Senior Deputy President Richards of Fair Work Australia has recently determined that the “job security clause” in the CFMEU template Construction Industry Agreement is not a matter which pertains to the relationship between an Employer and its Employees and therefore has no place in an Enterprise Agreement.
The CFMEU has been busy in recent months rolling out their template 2011 – 2015 CFMEU Enterprise Agreement. The Agreement contains a clause purporting to protect the job security of employees covered by the Agreement by imposing an obligation to ensure that any Contractors engaged are paid the same entitlements which apply to the Employers employees.
The decision in CFMEU v Brookfield Multiplex  FWA 4051 is significant and SDP Richards advised that “the issue at hand is an important one as it concerns a clause in an industry agreement which may have wider ramifications than the current case”.
The Employer in this case employed workers in a minority of the classifications listed in the template classification clause of the proposed Agreement and therefore during bargaining proposed an alternative job security clause promising the same pay and conditions for subcontractors who performed work which was the same as work performed by it’s direct employees.
The Union proposed a number of alternative clauses but the Employer would not agree because “the difficulty with the contractors clause as proposed by the CFMEU, in either of its guises, is that it would require the Employer to extend to all subcontractors it engages on its projects the same terms and conditions that apply to its direct employees covered by the Agreement, regardless as to whether the Employer employed employees who perform or will ever perform the type of work carried out by any such subcontractors across the building and construction industry.”

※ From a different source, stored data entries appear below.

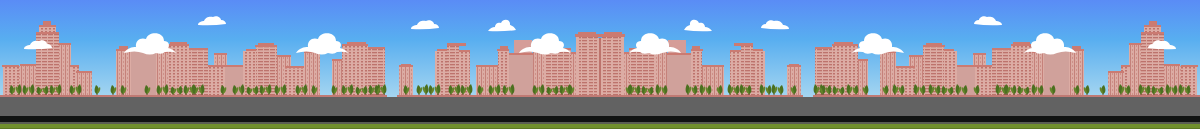
<!DOCTYPE html>
<html lang="en">
<head>
<meta charset="utf-8">
<title>City skyline</title>
<style>
:root {
  --sky-top: #5a8cf6;
  --sky-mid: #58aef0;
  --sky-low: #a6d6f0;
  --wall: #dcaca4;
  --wall-plain: #d0a19b;
  --wall-far: #d59d98;
  --window: #bd736c;
  --roof: #cb7b72;
  --kerb: #c07a74;
  --road: #626262;
  --road-edge: #111312;
  --verge: #595d52;
  --grass: #70902c;
  --grass-dark: #5c7825;
  --leaf: #4b7020;
  --leaf-light: #64852b;
  --trunk: #5d4a27;
  --cloud: #fff;
}
html, body { margin: 0; overflow: hidden; }
svg { display: block; width: 1200px; height: 129px; }
.wall { fill: var(--wall); }
.window { fill: var(--window); }
.grid { fill: url(#windows-grid); }
.columns { fill: url(#windows-columns); }
.floors { fill: url(#windows-floors); }
.plain { fill: var(--wall-plain); }
.far { fill: var(--wall-far); }
.roof { fill: var(--roof); }
.cloud { fill: var(--cloud); }
</style>
</head>
<body>
<svg viewBox="0 0 1200 129" role="img" aria-label="Pink city skyline behind a road, with trees and clouds">
  <defs>
    <linearGradient id="sky" x1="0" y1="0" x2="0" y2="1">
      <stop offset="0" stop-color="var(--sky-top)"/>
      <stop offset=".4" stop-color="var(--sky-mid)"/>
      <stop offset="1" stop-color="var(--sky-low)"/>
    </linearGradient>
    <pattern id="windows-grid" width="4" height="3" patternUnits="userSpaceOnUse">
      <rect class="wall" width="4" height="3"/>
      <rect class="window" x="1" y="1" width="2" height="1.5"/>
    </pattern>
    <pattern id="windows-columns" width="4" height="4" patternUnits="userSpaceOnUse">
      <rect class="wall" width="4" height="4"/>
      <rect class="window" x="1" width="1" height="4" opacity=".75"/>
      <rect class="window" x="3" y="1" width="1" height="2" opacity=".5"/>
    </pattern>
    <pattern id="windows-floors" width="6" height="3" patternUnits="userSpaceOnUse">
      <rect class="wall" width="6" height="3"/>
      <rect class="window" y="1" width="5" height="1.3"/>
    </pattern>

    <g id="tree">
      <path d="M0 0V-6" stroke="var(--trunk)"/>
      <path d="M0-1C-3-2-3-6-1-10C2-8 3-4 0-1Z" fill="var(--leaf)"/>
      <path d="M0-1C2-2 4-5 3-8C1-7 0-4 0-1Z" fill="var(--leaf-light)"/>
    </g>
    <g id="tree-pair">
      <use href="#tree" x="-3"/>
      <use href="#tree" transform="translate(4 0) scale(-1 1.1)"/>
    </g>
    <g id="tree-row">
      <use href="#tree-pair" x="-14"/>
      <use href="#tree-pair" transform="translate(0 0) scale(1 .85)"/>
      <use href="#tree-pair" x="13"/>
    </g>

    <path id="cloud-small" class="cloud" d="M-14 4C-14 1-10 0-8 0C-7-4-2-5 1-4C5-6 9-3 9-1C12-1 14 1 14 3Q0 5-14 4Z"/>
    <path id="cloud-peak" class="cloud" d="M-14 5Q-11 1-7 1C-7-3-3-4-1-3C1-8 9-7 8-1Q12 0 14 4Q0 6-14 5Z"/>
    <path id="cloud-large" class="cloud" d="M-26 11C-23 6-18 5-14 5C-15-2-9-5-4-3C-2-11 14-11 14-1C19-1 20 3 18 6Q23 7 26 11Q22 9 15 10Q12 13 6 11Q0 14-7 11Q-15 8-26 11Z"/>

    <g id="half-city">
      <g id="west-block">
        <rect class="grid" x="3" y="66" width="16" height="30"/>
        <rect class="columns" x="19" y="66" width="18" height="30"/>
        <path class="roof" d="M2 65h17v2H2zM20 64h17v2H20z"/>
        <rect class="columns" x="58" y="45" width="13" height="51"/>
        <rect class="floors" x="36" y="34" width="23" height="62"/>
        <rect class="grid" x="39" y="27" width="17" height="7"/>
        <path class="roof" d="M43 21h8v4h-8zM39 25h17v2H39zM36 32h23v2H36zM58 43h13v2H58z"/>
        <rect class="grid" x="71" y="66" width="8" height="30"/>
        <rect class="columns" x="76" y="73" width="16" height="23"/>
        <path class="roof" d="M70 65h9v2h-9zM76 71h16v2H76z"/>
      </g>
      <g id="long-block">
        <rect class="columns" x="116" y="51" width="15" height="45"/>
        <rect class="grid" x="168" y="44" width="21" height="52"/>
        <rect class="plain" x="131" y="51" width="25" height="45"/>
        <rect class="columns" x="156" y="53" width="12" height="43"/>
        <rect class="floors" x="189" y="50" width="19" height="46"/>
        <path class="roof" d="M119 46h9v3h-9zM116 49h15v2h-15zM156 51h12v2h-12zM170 42h17v2h-17zM167 44h22v2h-22zM189 48h19v2h-19z"/>
        <rect class="columns" x="214" y="55" width="13" height="41"/>
        <rect class="grid" x="208" y="67" width="17" height="29"/>
        <rect class="plain" x="225" y="67" width="18" height="29"/>
        <path class="roof" d="M214 53h13v2h-13zM208 65h17v2h-17zM225 65h18v2h-18z"/>
        <rect class="grid" x="243" y="51" width="13" height="45"/>
        <rect class="floors" x="256" y="46" width="21" height="50"/>
        <rect class="columns" x="277" y="57" width="14" height="39"/>
        <path class="roof" d="M246 49h10v2h-10zM258 43h16v2h-16zM255 45h22v2h-22zM277 55h14v2h-14z"/>
        <rect class="grid" x="285" y="67" width="19" height="29"/>
        <rect class="columns" x="304" y="53" width="16" height="43"/>
        <path class="roof" d="M285 66h19v2h-19zM304 51h16v2h-16z"/>
      </g>
      <g id="corner-block">
        <rect class="columns" x="332" y="61" width="10" height="35"/>
        <rect class="grid" x="342" y="44" width="26" height="52"/>
        <rect class="floors" x="368" y="49" width="17" height="47"/>
        <path class="roof" d="M332 59h10v2h-10zM347 42h19v2h-19zM342 44h26v2h-26zM368 47h17v2h-17z"/>
        <rect class="columns" x="399" y="66" width="14" height="30"/>
        <path class="roof" d="M401 64h10v1h-10zM399 65h14v2h-14z"/>
      </g>
      <g id="stepped-tower">
        <rect class="grid" x="435" y="51" width="35" height="45"/>
        <rect class="floors" x="447" y="45" width="12" height="51"/>
        <path class="roof" d="M437 49h10v2h-10zM447 43h19v3h-19zM459 50h11v2h-11z"/>
      </g>
      <g id="inner-block">
        <rect class="far" x="514" y="40" width="18" height="56"/>
        <rect class="columns" x="476" y="67" width="22" height="29"/>
        <rect class="grid" x="498" y="51" width="11" height="45"/>
        <rect class="plain" x="509" y="54" width="24" height="42"/>
        <rect class="columns" x="533" y="49" width="12" height="47"/>
        <rect class="floors" x="545" y="48" width="26" height="48"/>
        <rect class="columns" x="571" y="53" width="6" height="43"/>
        <path class="roof" d="M476 65h22v2h-22zM500 46h8v3h-8zM497 49h12v2h-12zM509 53h24v2h-24zM533 48h38v2h-38zM571 52h6v2h-6z"/>
      </g>
      <g id="central-tower">
        <rect class="floors" x="577" y="34" width="21" height="62"/>
        <rect class="wall" x="576" y="34" width="3" height="62"/>
        <rect class="wall" x="587" y="38" width="2" height="58"/>
        <rect class="wall" x="597" y="38" width="3" height="58"/>
        <path class="roof" d="M578 32h18v2h-18zM575 34h25v3h-25z"/>
        <path class="window" d="M599 38h1v58h-1z"/>
      </g>
      <g id="trees">
        <use href="#tree-pair" x="15" y="95"/>
        <use href="#tree-row" x="42" y="95"/>
        <use href="#tree-pair" x="75" y="95"/>
        <use href="#tree" x="97" y="95"/>
        <use href="#tree" x="113" y="95"/>
        <use href="#tree" x="123" y="95"/>
        <use href="#tree" x="147" y="95"/>
        <use href="#tree-row" x="176" y="95"/>
        <use href="#tree-pair" x="198" y="95"/>
        <use href="#tree" x="223" y="95"/>
        <use href="#tree-row" x="252" y="95"/>
        <use href="#tree-pair" x="280" y="95"/>
        <use href="#tree-pair" x="301" y="95"/>
        <use href="#tree" x="314" y="95"/>
        <use href="#tree" x="334" y="95"/>
        <use href="#tree-row" x="361" y="95"/>
        <use href="#tree-pair" x="380" y="95"/>
        <use href="#tree" x="406" y="95"/>
        <use href="#tree-pair" x="422" y="95"/>
        <use href="#tree-pair" x="434" y="95"/>
        <use href="#tree-pair" x="454" y="95"/>
        <use href="#tree-pair" x="466" y="95"/>
        <use href="#tree" x="480" y="95"/>
        <use href="#tree-pair" x="494" y="95"/>
        <use href="#tree-pair" x="508" y="95"/>
        <use href="#tree-row" x="552" y="95"/>
        <use href="#tree" x="571" y="95"/>
      </g>
      <path id="kerb" fill="var(--kerb)" d="M0 95h387v2H0zM397 95h203v2H397z"/>
      <g id="clouds">
        <use href="#cloud-small" x="38" y="45"/>
        <use href="#cloud-small" x="212" y="21"/>
        <use href="#cloud-small" x="425" y="25"/>
        <use href="#cloud-peak" x="502" y="26"/>
        <use href="#cloud-large" x="150" y="42"/>
        <use href="#cloud-large" x="322" y="42"/>
        <use href="#cloud-large" x="545" y="42"/>
      </g>
    </g>
  </defs>

  <rect width="1200" height="98" fill="url(#sky)"/>
  <use href="#half-city"/>
  <use href="#half-city" transform="translate(1200 0) scale(-1 1)"/>

  <g id="street">
    <rect y="97" width="1200" height="19" fill="var(--road)"/>
    <rect y="116" width="1200" height="6" fill="var(--road-edge)"/>
    <rect y="122" width="1200" height="2" fill="var(--verge)"/>
    <rect y="124" width="1200" height="5" fill="var(--grass)"/>
    <rect y="128" width="1200" height="1" fill="var(--grass-dark)"/>
  </g>
</svg>
</body>
</html>
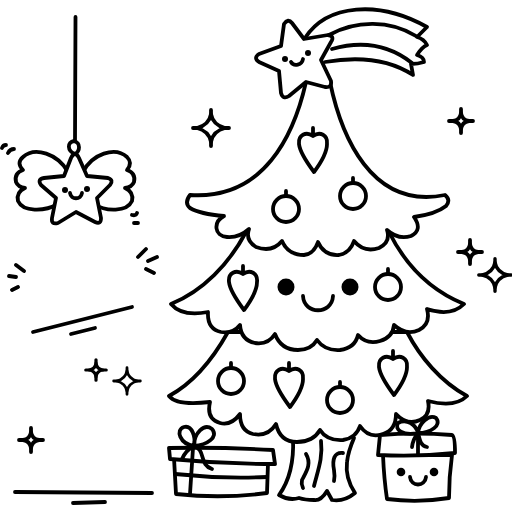
<!DOCTYPE html>
<html lang="en">
<head>
<meta charset="utf-8">
<title>Christmas tree colouring page</title>
<style>
:root { --ink: #000; --paper: #fff; }
html, body { margin: 0; background: var(--paper); overflow: hidden; }
svg { display: block; width: 512px; height: 512px; }
.line { fill: none; stroke: var(--ink); stroke-width: 3.8; stroke-linecap: round; stroke-linejoin: round; }
.solid { fill: var(--paper); }
.dot { fill: var(--ink); stroke: none; }
</style>
</head>
<body>
<svg viewBox="0 0 512 512" role="img" aria-label="Line drawing of a smiling Christmas tree with a shooting star, gifts and a hanging winged star">
<defs>
  <g id="sparkle">
    <path d="M0-14Q2-3 14 0Q2 3 0 14Q-2 3-14 0Q-2-3 0-14Z"/>
    <path d="M0-18V-13M0 13V18M-18 0H-13M13 0H18"/>
  </g>
  <g id="sparkle-small">
    <path d="M0-8Q1-1 8 0Q1 1 0 8Q-1 1-8 0Q-1-1 0-8Z"/>
    <path d="M0-12V-8M0 8V12M-12 0H-8M8 0H12"/>
  </g>
  <g id="bauble">
    <circle r="13"/>
    <path d="M0-13V-18"/>
  </g>
  <path id="drop-bauble" d="M0-17C-7-22-15-18-14-9C-13 0-5 11 1 19C7 11 14 0 14-9C15-18 7-22 0-17ZM0-17V-25"/>
</defs>

<g class="line">
  <g id="trunk">
    <path class="solid" d="M293 438C294 460 290 480 279 495Q289 501 299 498Q305 500 314 500Q321 501 327 491L332 500Q344 502 355 493Q345 478 347 462Q348 452 354 438"/>
    <path d="M306 454C312 464 306 472 302 480Q301 484 303 488M321 441C323 458 318 470 314 486M343 453C334 452 332 460 334 470Q335 476 334 481"/>
  </g>

  <g id="tree">
    <path class="solid" d="M228 332C214 357 195 382 169 396Q177 406 210 402Q206 419 220 423Q231 426 240 414Q240 431 253 434Q268 437 276 424Q280 442 297 442Q313 442 320 430Q327 441 343 440Q356 438 360 426Q369 439 383 434Q396 430 396 414Q407 426 420 420Q431 415 428 401Q455 408 467 396C441 382 420 357 407 332Z"/>
    <path class="solid" d="M246 232C229 264 203 291 171 304Q182 317 208 312Q207 329 221 332Q233 334 240 325Q241 340 255 343Q268 345 275 334Q281 350 298 350Q311 350 317 340Q325 351 340 350Q355 348 358 335Q367 345 380 341Q393 337 394 325Q406 336 419 330Q431 324 427 309Q451 317 464 304C432 291 406 266 389 232Z"/>
    <path class="solid" d="M306 82C294 135 264 200 190 195Q184 203 190 208Q200 214 224 216C213 222 214 236 227 237Q239 238 249 229Q245 240 256 247Q272 253 282 241Q288 255 304 255Q314 254 318 242Q324 256 339 255Q350 253 354 241Q364 253 379 248Q391 242 387 230Q398 240 411 236Q423 230 414 217Q436 214 446 206Q451 200 445 195C371 210 341 135 330 82Z"/>
    <g id="ornaments">
      <use href="#drop-bauble" x="313" y="153"/>
      <use href="#bauble" x="286" y="209"/>
      <use href="#bauble" x="353" y="196"/>
      <use href="#drop-bauble" x="243" y="291"/>
      <use href="#bauble" x="388" y="287"/>
      <use href="#bauble" x="231" y="381"/>
      <use href="#drop-bauble" x="289" y="388"/>
      <use href="#bauble" x="340" y="400"/>
      <use href="#drop-bauble" x="393" y="376"/>
    </g>
    <g id="tree-face">
      <circle class="dot" cx="286" cy="287" r="8.5"/>
      <circle class="dot" cx="350" cy="287" r="8.5"/>
      <path d="M303 296C304 315 332 315 333 296"/>
    </g>
  </g>

  <g id="shooting-star">
    <path class="solid" d="M305 38C327 4 379 0 427 27L417 37Q424 39 427 45Q422 47 417 55Q424 57 424 62Q418 64 411 64L413 75C387 58 354 57 325 62"/>
    <path d="M329 35C356 20 390 20 416 36M332 49C360 41 388 44 412 63"/>
    <path class="solid" d="M284 24Q288 18 292 23L304 39L328 35Q335 36 331 42L321 60L331 81Q332 88 325 87L306 82L289 96Q283 100 281 93L279 71L259 62Q253 58 259 54L281 46Z"/>
    <circle class="dot" cx="285" cy="59" r="3"/>
    <circle class="dot" cx="308" cy="53" r="3"/>
    <path d="M291 62C294 67 302 65 303 59"/>
  </g>

  <g id="gift-wide">
    <path class="solid" d="M174 458L176 494Q222 499 267 493L268 463Z"/>
    <path class="solid" d="M169 448Q221 447 273 450L275 464Q222 464 170 459Z"/>
    <path d="M175 474Q221 479 267 477M193 448L190 494"/>
    <path class="solid" d="M194 446C180 444 175 430 184 427C192 425 196 437 194 446C194 433 204 423 212 429C219 437 207 445 194 446Z"/>
    <path d="M194 446Q186 450 182 459M194 446C206 450 199 465 212 469"/>
  </g>

  <g id="gift-smiling">
    <path class="solid" d="M383 455Q384 479 387 499Q418 503 449 498Q449 477 452 455Z"/>
    <path class="solid" d="M380 435Q416 432 452 435Q455 436 455 453Q417 457 378 455Z"/>
    <path class="solid" d="M418 433C403 436 394 430 398 423C407 418 416 425 418 433C419 423 429 414 436 418C442 425 431 433 418 433Z"/>
    <path d="M418 433Q413 439 412 447M418 433C420 441 421 446 427 447M418 433V455"/>
    <circle class="dot" cx="401" cy="472" r="4.3"/>
    <circle class="dot" cx="434" cy="472" r="4.3"/>
    <path d="M410 477C411 487 425 487 426 477"/>
  </g>

  <g id="winged-star">
    <path d="M75.500 17L75 141"/>
    <path class="solid" d="M68 172C58 154 35 146 23 157Q16 163 23 170Q14 173 16 182Q18 187 25 188Q16 192 18 201C23 212 44 212 58 204Z"/>
    <path class="solid" d="M83 172C92 154 115 146 127 157Q133 163 127 170Q136 173 134 182Q132 187 125 188Q134 192 132 201C127 212 106 212 94 204Z"/>
    <path class="solid" d="M71 158Q75 150 79 158L87 176L108 178Q114 180 110 185L97 198L101 218Q101 225 95 222L76 212L58 223Q51 225 52 218L56 198L41 185Q37 179 44 178L64 176Z"/>
    <path class="solid" d="M75 154C67 151 67 142 74 141C81 143 80 151 75 154Z"/>
    <circle class="dot" cx="65" cy="190" r="3"/>
    <circle class="dot" cx="87" cy="189" r="3"/>
    <path d="M70 193C71 200 81 200 82 193"/>
    <path d="M2 148Q3 145 6 145M8 153Q10 149 14 149M132 215Q136 216 137 213M134 223L138 223"/>
  </g>

  <g id="accent-strokes">
    <path d="M16 265L24 271M9 276L16 277M12 290L18 287M138 257L146 249M148 261L157 257M146 269L154 273"/>
    <path d="M33 332L132 307M71 334L95 328M15 492L152 493M73 503L105 502"/>
  </g>

  <g id="sparkles">
    <use href="#sparkle" x="211" y="128"/>
    <use href="#sparkle-small" x="461" y="121"/>
    <use href="#sparkle-small" x="470" y="252"/>
    <use href="#sparkle" transform="translate(495 275) scale(.9)"/>
    <use href="#sparkle-small" transform="translate(96 370) scale(.85)"/>
    <use href="#sparkle" transform="translate(127 381) scale(.74)"/>
    <use href="#sparkle-small" x="31" y="440"/>
  </g>
</g>
</svg>
</body>
</html>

The CFMEU discontinued bargaining arguing that the clause had been adopted by other employers in the Industry and there was no point proceeding with other bargaining items unless the contractor clause was agreed.
The CFMEU pursued a protected action ballot in relation to bargaining for the Agreement. SDP Richards determined that the wide scope of classifications meant that the Employer would be required to extend the Agreement terms and conditions to all sub contractors irrespective of whether they performed or ever would perform work which was performed by their direct employees.
SDP Richards stated that it breached s172 of the Fair Work Act because it "travels beyond any ascertainable nexus with the relationship between the employer and its employees who will be covered by the agreement". It was noted that job security clauses are permissible if they directly concerned the security of the employees under the agreement which was not the case in the circumstances because of the extended reach of the proposed Agreement classification structure.
Employers in the construction Industry need to be aware of the consequences of signing standardised Agreements with classification structures which go well beyond classifications which cover work performed by their direct employees. Similarly, Contractors need to be aware when undertaking work for Companies covered by the standard CFMEU Enterprise Agreement that they may be required to apply the Agreement terms and conditions to their employees because of the operation of the extended job security clause.
The CFMEU’s persistence with the clause evidences the fact that it is an important part of their wider bargaining agenda and Employers have good reason to be cautious. The potential practical and legal ramifications of the CFMEU job security clause are extensive and we encourage Employers in the Industry to contact Zoe McIntosh of Livingstones for more information about the decision and how the clause can affect businesses impacted or potentially impacted by it.